Child defilement is a violation of children rights which are inalienable, indivisible and inherent to all children. Those involved in child defilement fail to protect the rights of these children as articulated in the child act article 34 that states that children should be protected from sexual abuse.

If the grandmother transmitted HIV to her grandson, she will have infringed on the boy’s right to develop healthily. The boy however has to wait for three months to know his health status as the mother struggles to get justice and medication in a village where even talking about such an issue is forbidden.

Studies have shown that defiled children prefer to keep mum because when they report, a relative would be arrested and maybe he/she is the breadwinner of the family. Action for Children in Conflict (AfCiC) believes that the Kenyan child who is protected by international and national legislation should not have to live in fear of speaking out about defilement and encourages the family members to report those involved.

AfCiC strongly condemn this appalling incident and ask for immediate action to ensure justice is done.

AfCiC Chips in towards Alleviation of Illiteracy

Action for Children in Conflict (AfCiC) attended Kiambu’s County 50th International Literacy Day celebration at Ruiru Stadium dubbed ‘Literacy for Improved livelihood’. The aim of the celebration was to highlight the importance of literacy to individuals and the community.

The celebration acknowledged that literacy is one of the key elements needed to promote sustainable development, as it empowers people to make the right decisions in the areas of economic growth, social development and environmental integration.

AfCiC recognises that literacy is a basis for lifelong learning and plays a crucial foundational role in the creation of sustainable, prosperous and peaceful societies and in May 2013, in partnership with the government they commenced an adult education class at the Thika Working Centre.

The government through the Thika District Adult and Continuing Education Office (DACEO) provided AfCiC with adult education instructors. This partnership assists in acquisition of knowledge, development of technical and vocational skills, values and attitudes, which empower learners to manage their resources efficiently within an informed decision making framework.

Apart from reading, writing and arithmetic lesson, the adult class is also taught Income Generating Activities (IGA) such as bead works and soap making so as to sustain themselves economically and in the long run help build the economy of the country.

AfCiC believes that this will help reduce the 38.5% (according to the Kenya National Literacy Survey of 2007) of adults and youth who lack the minimum literacy levels required for participation in national development.

During the celebration, Ruiru Deputy County Commissioner, Mercy Gatobu, read a speech from Prof Jacob Kaimenyi, Cabinet Secretary for Education, Science and Technology.
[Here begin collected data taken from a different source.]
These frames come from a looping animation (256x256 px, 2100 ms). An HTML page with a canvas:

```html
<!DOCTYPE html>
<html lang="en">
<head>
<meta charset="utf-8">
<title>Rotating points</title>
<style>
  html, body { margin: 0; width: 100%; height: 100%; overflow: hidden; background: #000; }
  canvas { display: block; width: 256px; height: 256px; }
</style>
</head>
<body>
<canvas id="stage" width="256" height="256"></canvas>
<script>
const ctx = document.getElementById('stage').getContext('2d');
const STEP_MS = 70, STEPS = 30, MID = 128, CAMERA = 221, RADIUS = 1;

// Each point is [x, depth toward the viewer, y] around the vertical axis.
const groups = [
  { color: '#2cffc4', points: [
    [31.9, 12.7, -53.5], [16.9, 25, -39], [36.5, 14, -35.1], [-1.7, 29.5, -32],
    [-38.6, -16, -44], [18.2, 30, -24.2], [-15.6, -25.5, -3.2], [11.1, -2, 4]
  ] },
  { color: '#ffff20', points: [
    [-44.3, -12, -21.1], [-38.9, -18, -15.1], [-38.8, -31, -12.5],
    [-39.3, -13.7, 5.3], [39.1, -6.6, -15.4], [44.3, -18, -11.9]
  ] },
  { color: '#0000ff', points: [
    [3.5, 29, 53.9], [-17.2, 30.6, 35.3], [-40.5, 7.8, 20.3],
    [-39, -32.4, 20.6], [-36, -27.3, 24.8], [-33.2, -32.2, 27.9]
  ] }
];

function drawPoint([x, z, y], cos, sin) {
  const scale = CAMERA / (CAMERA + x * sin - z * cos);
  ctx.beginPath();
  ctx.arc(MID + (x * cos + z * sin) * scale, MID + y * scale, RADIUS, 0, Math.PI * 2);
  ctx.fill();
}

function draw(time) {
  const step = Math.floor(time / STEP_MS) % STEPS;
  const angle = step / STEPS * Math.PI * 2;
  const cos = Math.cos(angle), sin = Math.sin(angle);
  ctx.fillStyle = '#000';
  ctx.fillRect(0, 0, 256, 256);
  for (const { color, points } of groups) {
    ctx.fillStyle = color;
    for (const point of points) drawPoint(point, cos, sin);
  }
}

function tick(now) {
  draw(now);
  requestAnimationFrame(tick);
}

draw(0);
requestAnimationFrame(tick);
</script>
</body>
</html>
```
Through the speech, the government committed to improving the quality of Adult and Continuing Education programme by addressing the shortage of teachers for the programme.

The government has also created a Special Board of Adult and Continuing Education after the repeal of the Board of Adult Education Act Cap 223 of 1966. The government believes that the creation of this board is a clear manifestation of the importance of the Adult and Continuing Education programme in the national education sector.

AfCiC believes that to achieve the three main pillars of sustainable development: economic development, social development and environmental protection, there is need of relevant stakeholder participation in addressing this multi-faceted enormity of adult illiteracy problem facing 7.8 million Kenyans.